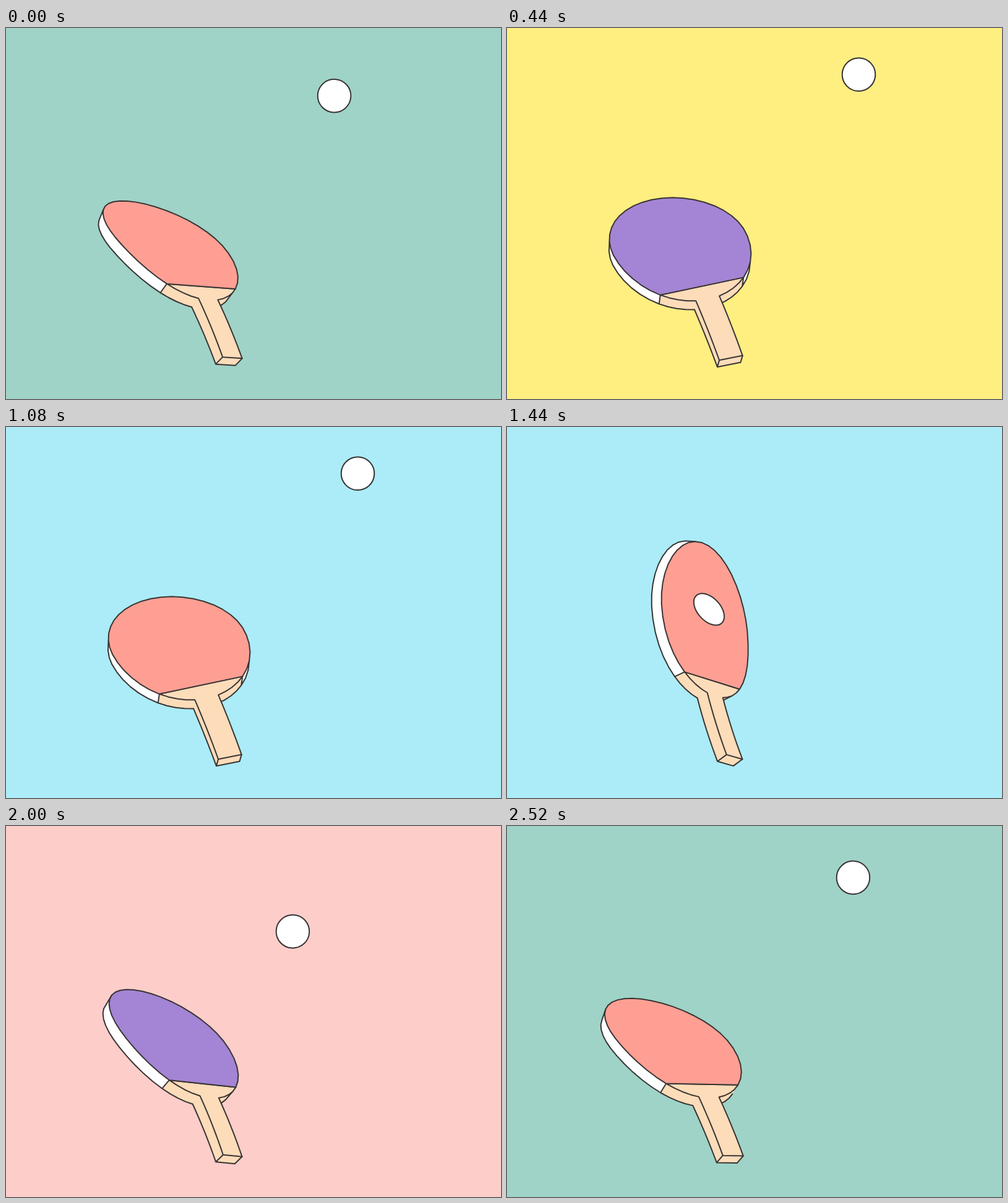
An HTML page that plays this animation: 800x600 px, repeating every 2560 ms.

```html
<!DOCTYPE html>
<html>
<head>
<meta charset="utf-8">
<title>Table tennis</title>
<style>
html, body { margin: 0; height: 100%; overflow: hidden; }
svg { display: block; width: 800px; height: 600px; }
path, ellipse { stroke-linejoin: round; stroke-linecap: round; }
.line { fill: none; }
.ink { stroke: #383434; stroke-width: 2; }
</style>
</head>
<body>
<svg viewBox="0 0 800 600">
  <rect id="bg" width="800" height="600"/>
  <path id="rim" fill="#fff"/>
  <path id="neck" fill="#fddcb9"/>
  <path id="headLines" class="line ink"/>
  <path id="grip" fill="#fddcb9"/>
  <path id="gripLines" class="line ink"/>
  <path id="wood" class="ink" fill="#fddcb9"/>
  <path id="rubber" class="ink"/>
  <ellipse id="ball" class="ink" fill="#fff"/>
</svg>
<script>
const el = id => document.getElementById(id);
const FRAME = 40, BEAT = 640, LOOP = 4 * BEAT;
const SWING = 220, HIT = 360;   // within a beat: back-swing ends, ball is struck
const GROUNDS = ['#9fd3c7', '#ffee80', '#abecf8', '#fdcdc9'];
const RUBBERS = ['#ff9f93', '#a484d4'];
const BUTT = [360.3, 539];

// spin about the handle; x, y of the blade's chord; lean and length of the blade;
// bow of its axis; direction and size of its thickness at chord and tip
const REST = { spin: -1, x: 314, y: 424.8, lean: 30, len: 160, bowX: 3, bowY: -1,
  chordDir: 98, chord: 14.6, tipDir: 90, tip: 17 };
const WOUND = { spin: 24.6, x: 310, y: 425, lean: 41, len: 180, bowX: 8, bowY: -3,
  chordDir: 126.8, chord: 17.9, tipDir: 110.5, tip: 19.4 };
const STRUCK = { spin: 37.5, x: 323.5, y: 413.8, lean: 4.2, len: 228, bowX: -4, bowY: 11,
  chordDir: 155, chord: 17.7, tipDir: 183.6, tip: 16 };
const FLIPPED = { ...REST, spin: REST.spin + 180,
  chordDir: REST.chordDir + 180, tipDir: REST.tipDir + 180 };

const add = (a, b, k = 1) => [a[0] + b[0] * k, a[1] + b[1] * k];
const mul = (a, k) => [a[0] * k, a[1] * k];
const cross = (a, b) => a[0] * b[1] - a[1] * b[0];
const mix = (a, b, k) => add(a, add(b, a, -1), k);
const polar = (deg, r) => [r * Math.cos(deg * Math.PI / 180), r * Math.sin(deg * Math.PI / 180)];
const line = pts => 'M' + pts.map(p => p[0].toFixed(2) + ' ' + p[1].toFixed(2)).join('L');
const ramp = (t, a, b) => Math.min(1, Math.max(0, (t - a) / (b - a)));
const smooth = x => x * x * (3 - 2 * x);
const easeOut = (x, k) => 1 - (1 - x) ** k;

function poseAt(s) {
  const [a, b, k] =
    s < SWING ? [REST, WOUND, smooth(s / SWING)] :
    s < HIT ? [WOUND, STRUCK, ramp(s, SWING, HIT) ** 2.4] :
    [STRUCK, FLIPPED, easeOut(ramp(s, HIT, BEAT), 2)];
  const pose = {};
  for (const key in a) pose[key] = a[key] + (b[key] - a[key]) * k;
  return pose;
}

// Egg-shaped blade, angle measured from the tip
const CHORD = 2.446, NECK = 2.96;
const egg = a => [1.56 * Math.sin(a), 0.485 + (Math.cos(a) > 0 ? 0.515 : 0.632) * Math.cos(a)];
const arc = (a, b, n) => Array.from({ length: n + 1 }, (_, i) => egg(a + (b - a) * i / n));

function drawPaddle(s, n) {
  const pose = poseAt(s);
  const [c, z] = polar(pose.spin, 1);
  const turn = (a, b) => [a[0] * c + b[0] * z, a[1] * c + b[1] * z];
  const base = [pose.x, pose.y], bow = [pose.bowX, pose.bowY];
  const axis = polar(-90 - pose.lean, pose.len);
  let half = turn([67, -13.5], [-14.3, 40.5]);
  const side = cross(half, axis) < 0 ? 1 : -1;   // which face is seen
  half = mul(half, side);
  const width = mul(turn([37.5, -7], [-6.7, 21.2]), side);
  const dButt = mul(turn([-3.5, 11], [-19.5, 3.6]), side);
  const dChord = polar(pose.chordDir, pose.chord * side);
  const dTip = polar(pose.tipDir, pose.tip * side);

  // k is -0.5 on the front face and 0.5 on the back
  const blade = ([u, v], k) => {
    let p = add(add(base, axis, v), bow, 4 * v * (1 - v));
    p = add(p, half, u);
    return add(p, mix(dChord, dTip, v), k);
  };
  const neckV = egg(NECK)[1];
  const down = mul(add(axis, bow, 4 * (1 - 2 * neckV)), -1);
  const handle = (dir, k) => {
    const top = blade(egg(NECK * dir), k);
    const foot = add(add(BUTT, width, dir / 2), dButt, k);
    const reach = Math.hypot(...add(foot, top, -1)) / 2 / Math.hypot(...down);
    const ctrl = mix(mix(top, foot, 0.5), add(top, down, reach), 0.6);
    return Array.from({ length: 9 }, (_, i) =>
      mix(mix(top, ctrl, i / 8), mix(ctrl, foot, i / 8), i / 8));
  };
  const face = k => {
    const at = p => blade(p, k);
    return {
      left: arc(-NECK, -CHORD, 4).map(at),
      rim: arc(-CHORD, CHORD, 32).map(at),
      right: arc(CHORD, NECK, 4).map(at),
      grip: [...handle(1, k), ...handle(-1, k).reverse()]
    };
  };
  const front = face(-0.5), back = face(0.5);

  // Sides that face the viewer, with their outer edges and creases
  const wall = (part, creases) => {
    const f = front[part], b = back[part], last = f.length - 1;
    const seen = [];
    let fill = '', ink = '';
    for (let i = 0; i < last; i++) {
      const along = add(f[i + 1], f[i], -1);
      const depth = add(mix(b[i], b[i + 1], 0.5), mix(f[i], f[i + 1], 0.5), -1);
      seen[i] = cross(along, depth) < 0;
      if (!seen[i]) continue;
      fill += line([f[i], f[i + 1], b[i + 1], b[i]]) + 'Z';
      ink += line([b[i], b[i + 1]]);
    }
    for (let i = 0; i <= last; i++) {
      const before = !!seen[i - 1], after = !!seen[i];
      const inner = i > 0 && i < last;
      if ((inner && before !== after) || (creases.includes(i) && (before || after)))
        ink += line([f[i], b[i]]);
    }
    return { fill, ink };
  };
  const rim = wall('rim', [0, 32]);
  const left = wall('left', []), right = wall('right', []);
  const grip = wall('grip', [8, 9]);
  const put = (id, d) => el(id).setAttribute('d', d);
  put('rim', rim.fill);
  put('neck', left.fill + right.fill);
  put('headLines', rim.ink + left.ink + right.ink);
  put('grip', grip.fill);
  put('gripLines', grip.ink);
  put('wood', line([...front.left, ...front.right, ...front.grip]) + 'Z');
  put('rubber', line(front.rim) + 'Z');
  el('rubber').setAttribute('fill', RUBBERS[(n + (side < 0 ? 1 : 0)) % 2]);
}

// The ball rises to its peak, drifts back, then drops onto the blade
function ballDrop(s) {
  const rise = t => 248.5 * (1 - easeOut(ramp(t, HIT, HIT + 380), 2.73));
  if (s > HIT) return rise(s);
  const fall = 60 * smooth(ramp(s, 120, 240)) + 188.5 * ramp(s, SWING, HIT) ** 1.53;
  return fall + rise(s + BEAT);
}

function drawBall(s) {
  const drop = ballDrop(s), hit = s === HIT;
  const ball = el('ball');
  ball.setAttribute('rx', hit ? 30.3 : 26.8);
  ball.setAttribute('ry', hit ? 18.5 : 26.8);
  ball.setAttribute('transform', `translate(${575 - drop} ${69.3 + drop * 0.908}) rotate(47.5)`);
}

function draw(ms) {
  const t = Math.floor(ms % LOOP / FRAME) * FRAME;
  const beat = t + 200, n = Math.floor(beat / BEAT), s = beat % BEAT;
  el('bg').setAttribute('fill', GROUNDS[Math.floor((t + 440) / BEAT) % 4]);
  drawPaddle(s, n);
  drawBall(s);
}

let start = null;
function tick(now) {
  if (start === null) start = now;
  draw(Math.max(0, now - start));
  requestAnimationFrame(tick);
}
draw(0);
requestAnimationFrame(tick);
</script>
</body>
</html>
```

* * *

## [What is needed]
Each line of the listing above that contains the word "dChord" is to be copied.

## [Task response]
  const dChord = polar(pose.chordDir, pose.chord * side);
    return add(p, mix(dChord, dTip, v), k);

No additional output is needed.